Your instructions
Every line that contains "calyx" must be located and copied from the data.

Provided records
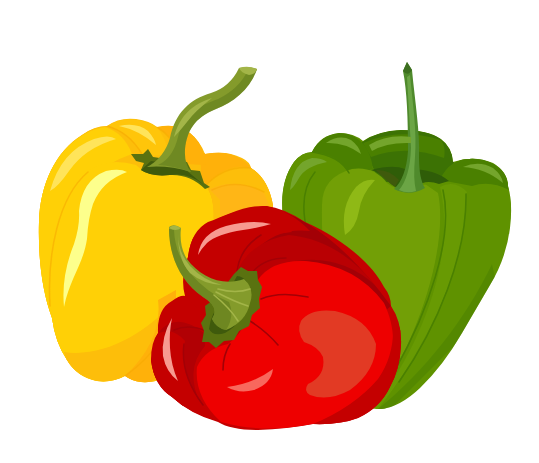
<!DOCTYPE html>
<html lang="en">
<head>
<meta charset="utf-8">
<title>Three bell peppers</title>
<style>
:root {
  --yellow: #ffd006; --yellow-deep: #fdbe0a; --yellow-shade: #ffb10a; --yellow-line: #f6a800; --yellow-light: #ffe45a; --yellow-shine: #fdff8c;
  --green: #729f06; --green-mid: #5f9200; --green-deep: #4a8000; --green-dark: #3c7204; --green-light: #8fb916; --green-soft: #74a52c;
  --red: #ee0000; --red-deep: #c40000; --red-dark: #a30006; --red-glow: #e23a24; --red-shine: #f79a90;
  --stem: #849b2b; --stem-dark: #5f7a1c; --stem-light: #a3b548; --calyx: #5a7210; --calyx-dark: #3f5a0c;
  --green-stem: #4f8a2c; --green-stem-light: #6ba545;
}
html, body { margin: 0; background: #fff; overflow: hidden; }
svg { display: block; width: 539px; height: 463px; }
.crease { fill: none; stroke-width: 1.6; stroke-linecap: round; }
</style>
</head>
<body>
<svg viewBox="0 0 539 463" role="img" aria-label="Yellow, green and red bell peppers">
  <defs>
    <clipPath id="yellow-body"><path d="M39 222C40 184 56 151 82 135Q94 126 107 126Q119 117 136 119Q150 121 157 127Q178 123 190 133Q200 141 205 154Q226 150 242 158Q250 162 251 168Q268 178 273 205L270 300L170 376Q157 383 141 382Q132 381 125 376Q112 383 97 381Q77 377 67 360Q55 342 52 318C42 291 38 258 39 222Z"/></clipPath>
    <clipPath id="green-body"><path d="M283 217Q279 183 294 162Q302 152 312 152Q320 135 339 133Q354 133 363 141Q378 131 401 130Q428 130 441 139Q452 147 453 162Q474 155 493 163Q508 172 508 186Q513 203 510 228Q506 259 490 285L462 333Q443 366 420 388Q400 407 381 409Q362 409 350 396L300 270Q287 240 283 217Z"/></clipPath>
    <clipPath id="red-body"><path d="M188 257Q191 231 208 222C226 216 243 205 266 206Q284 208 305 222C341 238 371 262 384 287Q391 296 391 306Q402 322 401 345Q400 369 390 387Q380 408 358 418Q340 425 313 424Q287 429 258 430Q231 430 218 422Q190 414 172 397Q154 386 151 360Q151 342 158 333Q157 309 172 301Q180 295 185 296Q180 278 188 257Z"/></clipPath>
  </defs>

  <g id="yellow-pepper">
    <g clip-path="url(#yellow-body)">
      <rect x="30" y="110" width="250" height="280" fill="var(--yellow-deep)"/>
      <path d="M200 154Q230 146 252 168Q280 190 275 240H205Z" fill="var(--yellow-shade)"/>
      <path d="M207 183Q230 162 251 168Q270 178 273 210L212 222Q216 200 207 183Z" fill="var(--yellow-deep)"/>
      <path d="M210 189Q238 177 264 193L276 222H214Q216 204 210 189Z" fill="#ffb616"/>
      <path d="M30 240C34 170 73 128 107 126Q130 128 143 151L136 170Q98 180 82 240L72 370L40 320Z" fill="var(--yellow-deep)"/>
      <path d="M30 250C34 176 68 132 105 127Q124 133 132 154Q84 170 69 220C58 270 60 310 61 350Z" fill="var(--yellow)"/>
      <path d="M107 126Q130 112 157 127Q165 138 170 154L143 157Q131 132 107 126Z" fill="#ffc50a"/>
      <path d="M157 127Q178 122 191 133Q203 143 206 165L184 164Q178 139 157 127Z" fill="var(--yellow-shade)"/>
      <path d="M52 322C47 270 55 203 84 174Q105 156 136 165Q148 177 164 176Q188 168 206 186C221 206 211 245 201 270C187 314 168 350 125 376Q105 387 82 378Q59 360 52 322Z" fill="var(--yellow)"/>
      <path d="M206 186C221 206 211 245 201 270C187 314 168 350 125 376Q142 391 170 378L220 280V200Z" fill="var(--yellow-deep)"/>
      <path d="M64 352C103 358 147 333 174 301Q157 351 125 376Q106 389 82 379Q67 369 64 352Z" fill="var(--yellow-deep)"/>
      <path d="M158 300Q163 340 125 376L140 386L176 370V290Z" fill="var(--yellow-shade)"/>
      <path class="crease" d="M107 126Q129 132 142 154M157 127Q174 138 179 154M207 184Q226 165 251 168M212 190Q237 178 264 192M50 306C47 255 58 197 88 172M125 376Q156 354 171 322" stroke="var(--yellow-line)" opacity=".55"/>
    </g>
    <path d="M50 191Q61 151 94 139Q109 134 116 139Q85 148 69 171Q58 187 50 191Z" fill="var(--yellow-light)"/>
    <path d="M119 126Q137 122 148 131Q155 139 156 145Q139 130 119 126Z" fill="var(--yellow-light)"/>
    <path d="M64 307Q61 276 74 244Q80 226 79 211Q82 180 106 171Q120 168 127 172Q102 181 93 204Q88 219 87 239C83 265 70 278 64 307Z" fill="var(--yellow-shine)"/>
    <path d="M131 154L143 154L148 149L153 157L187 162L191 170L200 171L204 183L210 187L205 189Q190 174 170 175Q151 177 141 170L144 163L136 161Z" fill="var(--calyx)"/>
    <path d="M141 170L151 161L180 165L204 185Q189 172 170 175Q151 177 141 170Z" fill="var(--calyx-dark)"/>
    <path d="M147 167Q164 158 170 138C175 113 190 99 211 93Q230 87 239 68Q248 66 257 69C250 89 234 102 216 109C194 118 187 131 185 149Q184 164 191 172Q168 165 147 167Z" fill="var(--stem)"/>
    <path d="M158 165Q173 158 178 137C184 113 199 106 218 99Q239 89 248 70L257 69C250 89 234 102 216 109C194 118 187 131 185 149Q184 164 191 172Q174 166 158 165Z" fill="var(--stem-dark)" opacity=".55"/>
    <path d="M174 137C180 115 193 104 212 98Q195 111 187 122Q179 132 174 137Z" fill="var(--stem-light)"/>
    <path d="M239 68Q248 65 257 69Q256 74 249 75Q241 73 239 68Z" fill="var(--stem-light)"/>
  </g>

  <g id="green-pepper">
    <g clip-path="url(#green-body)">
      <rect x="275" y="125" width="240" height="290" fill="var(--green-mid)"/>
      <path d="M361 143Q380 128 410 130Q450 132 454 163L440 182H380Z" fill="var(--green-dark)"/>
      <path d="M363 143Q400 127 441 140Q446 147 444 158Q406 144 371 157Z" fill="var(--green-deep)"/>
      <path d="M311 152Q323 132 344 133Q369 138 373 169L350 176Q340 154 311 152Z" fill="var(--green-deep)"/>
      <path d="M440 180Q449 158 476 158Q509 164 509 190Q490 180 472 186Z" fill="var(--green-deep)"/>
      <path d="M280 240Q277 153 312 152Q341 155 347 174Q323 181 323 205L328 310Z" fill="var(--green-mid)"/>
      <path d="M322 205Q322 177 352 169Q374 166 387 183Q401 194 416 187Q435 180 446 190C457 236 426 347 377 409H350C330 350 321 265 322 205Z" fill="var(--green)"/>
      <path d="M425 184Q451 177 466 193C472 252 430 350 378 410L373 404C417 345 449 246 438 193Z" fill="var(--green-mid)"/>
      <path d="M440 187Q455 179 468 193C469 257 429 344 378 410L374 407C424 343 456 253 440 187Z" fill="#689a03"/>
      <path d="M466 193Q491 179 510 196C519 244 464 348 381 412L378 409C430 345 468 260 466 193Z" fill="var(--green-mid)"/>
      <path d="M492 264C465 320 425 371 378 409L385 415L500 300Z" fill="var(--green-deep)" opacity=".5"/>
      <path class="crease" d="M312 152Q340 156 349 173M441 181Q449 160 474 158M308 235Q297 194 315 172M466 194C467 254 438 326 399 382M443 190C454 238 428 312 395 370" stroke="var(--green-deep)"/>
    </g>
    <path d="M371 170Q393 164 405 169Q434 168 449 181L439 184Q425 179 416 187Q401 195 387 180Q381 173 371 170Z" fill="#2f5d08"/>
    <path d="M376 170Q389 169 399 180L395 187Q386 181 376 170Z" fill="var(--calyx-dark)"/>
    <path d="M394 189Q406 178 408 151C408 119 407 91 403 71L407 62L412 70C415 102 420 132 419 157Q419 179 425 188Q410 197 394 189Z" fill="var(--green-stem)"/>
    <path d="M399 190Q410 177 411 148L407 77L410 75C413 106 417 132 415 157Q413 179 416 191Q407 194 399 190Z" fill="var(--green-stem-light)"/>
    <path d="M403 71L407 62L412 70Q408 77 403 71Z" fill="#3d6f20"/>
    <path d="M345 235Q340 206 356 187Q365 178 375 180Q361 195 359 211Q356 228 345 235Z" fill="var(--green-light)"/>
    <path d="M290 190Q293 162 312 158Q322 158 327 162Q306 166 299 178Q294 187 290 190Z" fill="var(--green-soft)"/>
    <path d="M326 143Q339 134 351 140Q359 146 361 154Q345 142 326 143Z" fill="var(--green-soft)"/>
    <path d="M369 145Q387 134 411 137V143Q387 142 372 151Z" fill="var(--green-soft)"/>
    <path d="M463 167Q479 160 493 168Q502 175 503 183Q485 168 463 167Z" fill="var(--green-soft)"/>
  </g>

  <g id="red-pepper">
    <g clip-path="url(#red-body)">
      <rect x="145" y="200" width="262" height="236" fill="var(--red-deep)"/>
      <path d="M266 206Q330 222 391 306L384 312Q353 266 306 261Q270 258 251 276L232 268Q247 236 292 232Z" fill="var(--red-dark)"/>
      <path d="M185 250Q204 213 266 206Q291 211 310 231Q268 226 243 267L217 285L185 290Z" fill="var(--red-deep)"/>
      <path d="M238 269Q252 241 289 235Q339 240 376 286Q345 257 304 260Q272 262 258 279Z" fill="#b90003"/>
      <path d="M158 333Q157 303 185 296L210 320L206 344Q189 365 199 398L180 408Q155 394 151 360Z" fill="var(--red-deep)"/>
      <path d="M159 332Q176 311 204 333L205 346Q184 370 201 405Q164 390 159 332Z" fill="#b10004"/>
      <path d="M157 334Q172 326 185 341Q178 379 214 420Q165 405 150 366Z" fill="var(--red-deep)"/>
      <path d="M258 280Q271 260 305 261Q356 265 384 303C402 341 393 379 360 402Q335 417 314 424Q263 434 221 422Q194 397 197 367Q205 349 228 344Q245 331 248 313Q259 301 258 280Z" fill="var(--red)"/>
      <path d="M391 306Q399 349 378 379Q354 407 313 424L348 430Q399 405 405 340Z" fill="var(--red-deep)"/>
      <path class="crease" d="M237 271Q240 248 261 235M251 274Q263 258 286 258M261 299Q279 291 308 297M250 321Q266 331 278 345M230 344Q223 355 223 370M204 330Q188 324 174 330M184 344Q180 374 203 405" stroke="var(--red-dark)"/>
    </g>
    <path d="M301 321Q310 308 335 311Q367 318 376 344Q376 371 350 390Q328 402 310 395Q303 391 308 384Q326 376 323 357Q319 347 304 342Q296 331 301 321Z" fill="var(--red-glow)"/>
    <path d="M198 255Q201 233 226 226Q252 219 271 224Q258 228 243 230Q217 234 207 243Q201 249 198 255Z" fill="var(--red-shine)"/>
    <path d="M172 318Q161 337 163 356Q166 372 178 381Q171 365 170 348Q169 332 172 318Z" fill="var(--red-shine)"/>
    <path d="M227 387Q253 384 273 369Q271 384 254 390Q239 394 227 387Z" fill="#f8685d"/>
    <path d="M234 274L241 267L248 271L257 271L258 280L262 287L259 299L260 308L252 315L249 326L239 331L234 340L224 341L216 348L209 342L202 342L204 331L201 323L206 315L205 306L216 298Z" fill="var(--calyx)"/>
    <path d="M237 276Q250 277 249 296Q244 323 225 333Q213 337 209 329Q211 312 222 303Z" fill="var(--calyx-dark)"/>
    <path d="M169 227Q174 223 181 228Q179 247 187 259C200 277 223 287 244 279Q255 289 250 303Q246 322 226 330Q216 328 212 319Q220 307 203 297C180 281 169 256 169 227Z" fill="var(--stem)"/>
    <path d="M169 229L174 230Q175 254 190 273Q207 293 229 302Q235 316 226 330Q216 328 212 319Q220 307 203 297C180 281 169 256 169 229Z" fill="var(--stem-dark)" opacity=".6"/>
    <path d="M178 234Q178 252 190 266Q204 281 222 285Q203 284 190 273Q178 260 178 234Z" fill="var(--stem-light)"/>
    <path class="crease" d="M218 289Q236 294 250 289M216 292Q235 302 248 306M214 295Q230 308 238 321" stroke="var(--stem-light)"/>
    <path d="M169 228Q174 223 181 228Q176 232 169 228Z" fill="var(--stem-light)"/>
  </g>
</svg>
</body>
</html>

* * *

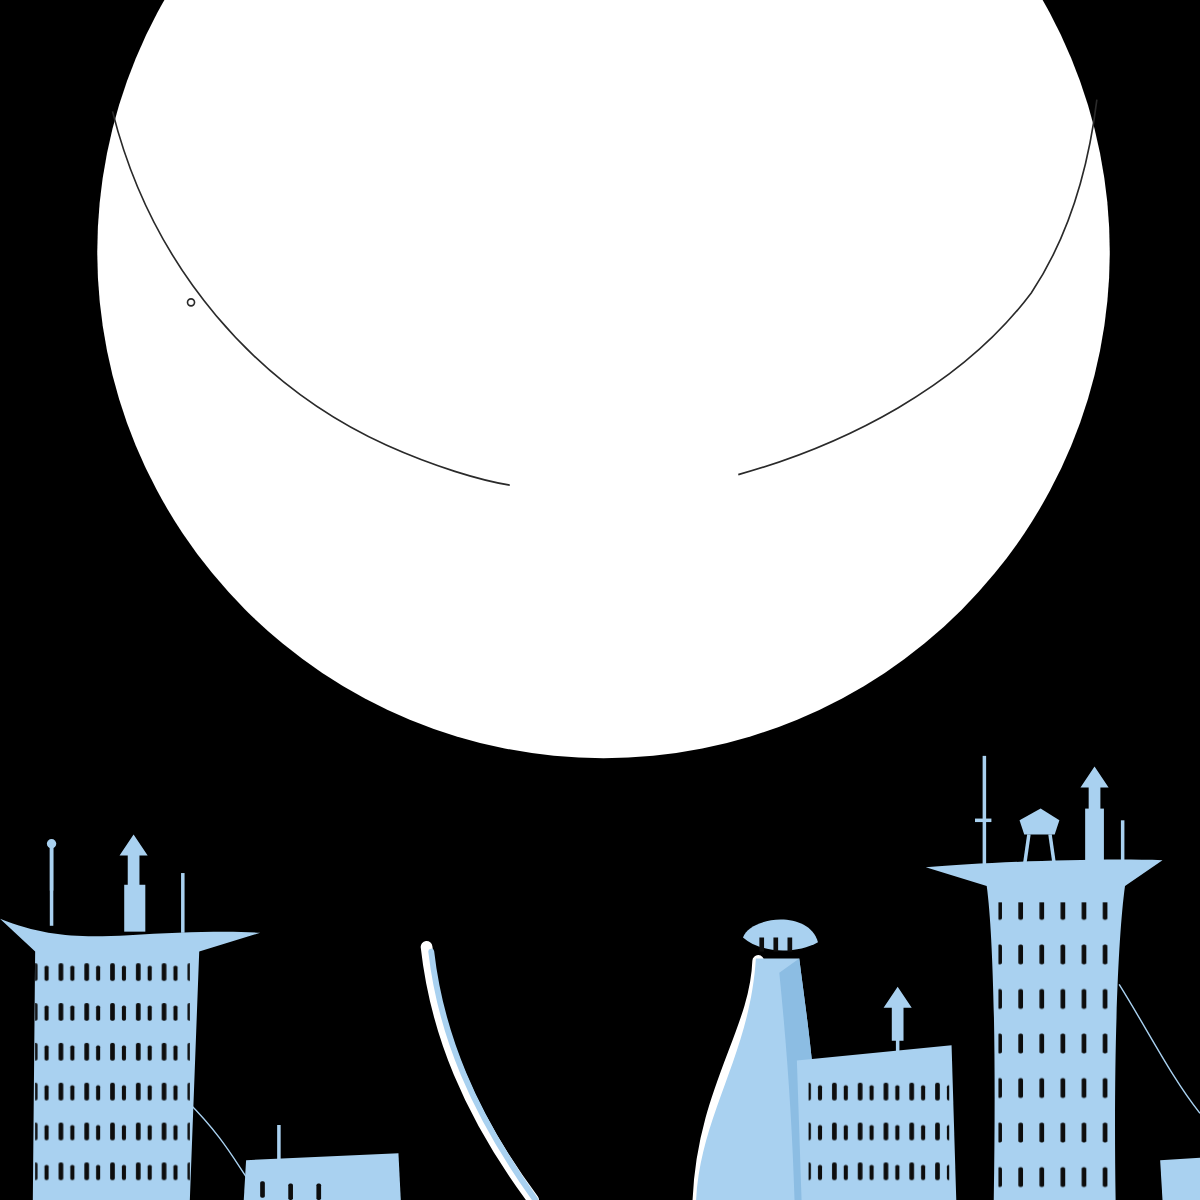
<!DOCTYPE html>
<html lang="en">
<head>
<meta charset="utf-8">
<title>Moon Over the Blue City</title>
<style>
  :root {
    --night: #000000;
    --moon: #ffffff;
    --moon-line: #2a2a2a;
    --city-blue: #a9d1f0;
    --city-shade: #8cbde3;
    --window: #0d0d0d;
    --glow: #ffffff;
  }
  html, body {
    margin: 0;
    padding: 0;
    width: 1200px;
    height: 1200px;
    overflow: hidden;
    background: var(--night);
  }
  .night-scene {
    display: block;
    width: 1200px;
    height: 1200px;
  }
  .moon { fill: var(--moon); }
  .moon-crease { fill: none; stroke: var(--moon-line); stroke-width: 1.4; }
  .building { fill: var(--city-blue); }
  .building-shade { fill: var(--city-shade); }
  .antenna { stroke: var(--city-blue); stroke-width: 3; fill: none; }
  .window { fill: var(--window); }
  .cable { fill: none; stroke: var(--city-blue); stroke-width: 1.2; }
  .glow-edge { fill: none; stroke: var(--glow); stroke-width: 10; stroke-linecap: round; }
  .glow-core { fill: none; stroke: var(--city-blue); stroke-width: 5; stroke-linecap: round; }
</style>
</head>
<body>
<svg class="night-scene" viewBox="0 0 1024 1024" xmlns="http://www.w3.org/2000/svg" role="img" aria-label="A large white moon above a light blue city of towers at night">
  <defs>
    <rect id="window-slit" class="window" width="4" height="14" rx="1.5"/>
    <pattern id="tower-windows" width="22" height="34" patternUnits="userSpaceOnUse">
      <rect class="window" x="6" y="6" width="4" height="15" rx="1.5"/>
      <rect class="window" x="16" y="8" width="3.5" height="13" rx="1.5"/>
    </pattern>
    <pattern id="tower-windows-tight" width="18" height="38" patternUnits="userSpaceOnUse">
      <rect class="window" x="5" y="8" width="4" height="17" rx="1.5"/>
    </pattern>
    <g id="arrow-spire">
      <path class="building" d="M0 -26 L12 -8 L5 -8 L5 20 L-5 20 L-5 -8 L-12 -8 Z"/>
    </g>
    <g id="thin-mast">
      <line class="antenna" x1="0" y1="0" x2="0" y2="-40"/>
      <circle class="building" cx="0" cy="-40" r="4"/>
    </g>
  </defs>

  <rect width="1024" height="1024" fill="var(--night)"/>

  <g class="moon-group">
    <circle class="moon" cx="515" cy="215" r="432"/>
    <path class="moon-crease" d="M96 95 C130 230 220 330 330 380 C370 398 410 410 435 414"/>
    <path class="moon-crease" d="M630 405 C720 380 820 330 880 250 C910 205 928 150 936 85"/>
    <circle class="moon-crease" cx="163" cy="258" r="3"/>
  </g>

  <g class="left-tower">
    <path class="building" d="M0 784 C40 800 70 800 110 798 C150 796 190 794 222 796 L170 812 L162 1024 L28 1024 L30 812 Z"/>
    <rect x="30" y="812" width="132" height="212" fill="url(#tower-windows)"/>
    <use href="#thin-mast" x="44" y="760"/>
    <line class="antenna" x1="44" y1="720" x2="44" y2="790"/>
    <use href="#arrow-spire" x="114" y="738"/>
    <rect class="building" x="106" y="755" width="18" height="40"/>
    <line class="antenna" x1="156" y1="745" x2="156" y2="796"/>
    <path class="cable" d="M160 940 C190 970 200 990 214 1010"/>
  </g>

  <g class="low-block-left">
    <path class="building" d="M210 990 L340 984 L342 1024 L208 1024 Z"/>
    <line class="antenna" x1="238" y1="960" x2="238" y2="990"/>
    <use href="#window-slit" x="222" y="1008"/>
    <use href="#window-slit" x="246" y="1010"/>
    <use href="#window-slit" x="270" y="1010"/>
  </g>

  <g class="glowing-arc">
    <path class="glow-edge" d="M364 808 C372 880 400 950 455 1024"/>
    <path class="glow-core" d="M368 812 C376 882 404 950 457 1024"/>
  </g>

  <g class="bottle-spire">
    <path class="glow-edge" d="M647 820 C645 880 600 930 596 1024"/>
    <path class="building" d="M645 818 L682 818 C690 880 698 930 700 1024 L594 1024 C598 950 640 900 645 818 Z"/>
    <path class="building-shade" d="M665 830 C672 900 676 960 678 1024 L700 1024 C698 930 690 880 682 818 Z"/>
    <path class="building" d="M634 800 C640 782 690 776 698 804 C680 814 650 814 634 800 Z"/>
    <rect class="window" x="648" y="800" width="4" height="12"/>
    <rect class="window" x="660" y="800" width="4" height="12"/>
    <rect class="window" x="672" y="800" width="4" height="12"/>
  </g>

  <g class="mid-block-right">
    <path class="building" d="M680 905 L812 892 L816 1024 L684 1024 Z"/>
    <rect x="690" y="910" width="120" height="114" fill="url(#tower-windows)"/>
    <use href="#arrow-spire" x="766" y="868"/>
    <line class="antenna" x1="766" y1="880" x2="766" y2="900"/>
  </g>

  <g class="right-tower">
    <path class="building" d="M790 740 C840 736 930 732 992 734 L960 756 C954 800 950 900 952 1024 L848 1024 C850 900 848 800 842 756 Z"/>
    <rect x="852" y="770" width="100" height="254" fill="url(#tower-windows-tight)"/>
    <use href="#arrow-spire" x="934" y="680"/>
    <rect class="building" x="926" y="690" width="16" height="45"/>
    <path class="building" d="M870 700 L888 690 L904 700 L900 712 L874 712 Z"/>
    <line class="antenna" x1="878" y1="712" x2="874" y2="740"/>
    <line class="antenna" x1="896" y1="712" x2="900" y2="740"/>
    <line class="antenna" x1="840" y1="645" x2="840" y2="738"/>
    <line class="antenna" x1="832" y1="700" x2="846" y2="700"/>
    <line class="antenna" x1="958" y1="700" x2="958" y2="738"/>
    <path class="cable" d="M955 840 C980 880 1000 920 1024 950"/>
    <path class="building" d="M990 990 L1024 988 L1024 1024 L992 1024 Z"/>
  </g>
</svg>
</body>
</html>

Response
  --stem: #849b2b; --stem-dark: #5f7a1c; --stem-light: #a3b548; --calyx: #5a7210; --calyx-dark: #3f5a0c;
    <path d="M131 154L143 154L148 149L153 157L187 162L191 170L200 171L204 183L210 187L205 189Q190 174 170 175Q151 177 141 170L144 163L136 161Z" fill="var(--calyx)"/>
    <path d="M141 170L151 161L180 165L204 185Q189 172 170 175Q151 177 141 170Z" fill="var(--calyx-dark)"/>
    <path d="M376 170Q389 169 399 180L395 187Q386 181 376 170Z" fill="var(--calyx-dark)"/>
    <path d="M234 274L241 267L248 271L257 271L258 280L262 287L259 299L260 308L252 315L249 326L239 331L234 340L224 341L216 348L209 342L202 342L204 331L201 323L206 315L205 306L216 298Z" fill="var(--calyx)"/>
    <path d="M237 276Q250 277 249 296Q244 323 225 333Q213 337 209 329Q211 312 222 303Z" fill="var(--calyx-dark)"/>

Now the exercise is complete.